Khan's death dealt the Adilshah's rule a severe blow. A quarter of his territory, forts and a fifth of his army were captured or destroyed, while King Shivaji doubled his territory, losing a tenth of his army, within fifteen days of the Battle of Pratapgadh. Shivaji maintained his momentum, sending cavalry towards Kolhapur, which succeeded in capturing seventeen forts, including the prestigious fort of Panhala. Cavalry was also sent towards Dabhol and Rajapur under the command of Doroji Patil, which was successful in capturing forts in the southern Konkan.

This remarkable victory made Shivaji a hero of Maratha folklore and a legendary figure among his people.

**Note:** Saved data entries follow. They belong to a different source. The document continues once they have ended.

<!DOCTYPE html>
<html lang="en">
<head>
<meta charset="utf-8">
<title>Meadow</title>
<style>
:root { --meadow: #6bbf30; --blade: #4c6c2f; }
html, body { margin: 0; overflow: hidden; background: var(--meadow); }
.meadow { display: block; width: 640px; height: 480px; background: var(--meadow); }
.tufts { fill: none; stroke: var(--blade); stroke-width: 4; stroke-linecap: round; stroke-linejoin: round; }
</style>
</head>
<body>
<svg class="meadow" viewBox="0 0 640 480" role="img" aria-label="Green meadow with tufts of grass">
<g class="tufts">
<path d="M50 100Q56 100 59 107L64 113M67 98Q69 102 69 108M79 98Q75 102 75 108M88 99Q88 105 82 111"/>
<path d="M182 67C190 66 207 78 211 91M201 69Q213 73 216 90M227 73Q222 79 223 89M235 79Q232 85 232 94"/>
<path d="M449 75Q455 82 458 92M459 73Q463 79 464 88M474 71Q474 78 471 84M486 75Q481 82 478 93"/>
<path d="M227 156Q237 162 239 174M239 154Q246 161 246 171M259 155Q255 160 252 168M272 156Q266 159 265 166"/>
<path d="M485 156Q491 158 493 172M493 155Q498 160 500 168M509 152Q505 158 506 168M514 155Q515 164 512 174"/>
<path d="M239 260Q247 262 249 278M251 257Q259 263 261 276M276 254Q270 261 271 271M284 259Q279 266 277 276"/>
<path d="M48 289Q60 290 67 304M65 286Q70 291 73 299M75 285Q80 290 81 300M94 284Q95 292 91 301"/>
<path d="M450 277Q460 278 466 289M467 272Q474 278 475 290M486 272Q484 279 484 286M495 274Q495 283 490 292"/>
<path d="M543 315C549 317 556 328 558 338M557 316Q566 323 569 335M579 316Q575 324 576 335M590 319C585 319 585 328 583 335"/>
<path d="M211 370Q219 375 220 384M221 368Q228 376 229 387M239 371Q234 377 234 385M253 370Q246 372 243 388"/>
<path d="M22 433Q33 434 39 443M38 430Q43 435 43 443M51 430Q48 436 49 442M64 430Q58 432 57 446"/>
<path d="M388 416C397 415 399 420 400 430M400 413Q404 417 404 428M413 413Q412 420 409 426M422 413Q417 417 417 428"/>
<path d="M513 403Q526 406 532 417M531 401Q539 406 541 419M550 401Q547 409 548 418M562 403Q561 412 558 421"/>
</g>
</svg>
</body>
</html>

Having established military dominance and successfully beaten back a major attack by a powerful empire, Shivaji had founded the nucleus of what would become the Maratha Empire.


  • Shivbharat (in मराठी). Bharat Itihas Sanshodhak Mandal, Pune, India.
  • Dr. S. D. Samant (1996). Vedh Mahamanavacha (in मराठी). Deshmukh & Co., Pune, India.
  • James Grant Duff (1826). History of the Mahrattas, 3 Vols. Longmans, London, UK.
  • Capt. G. V. Modak (c. 1950). Pratapgadche Yuddha (Battle of Pratapgarh) (in मराठी). Pune, India.
  • Dr. BalKrishna (1940). Shivaji The Great, 4 Vols. Dr. Balkrishna, Kolhapur, India.
  • Major Joshi Mukund-Battle of Pratapgarh- a new perspective
  • Commandant Kasar D.B. - Rigveda to Raigarh making of Shivaji the great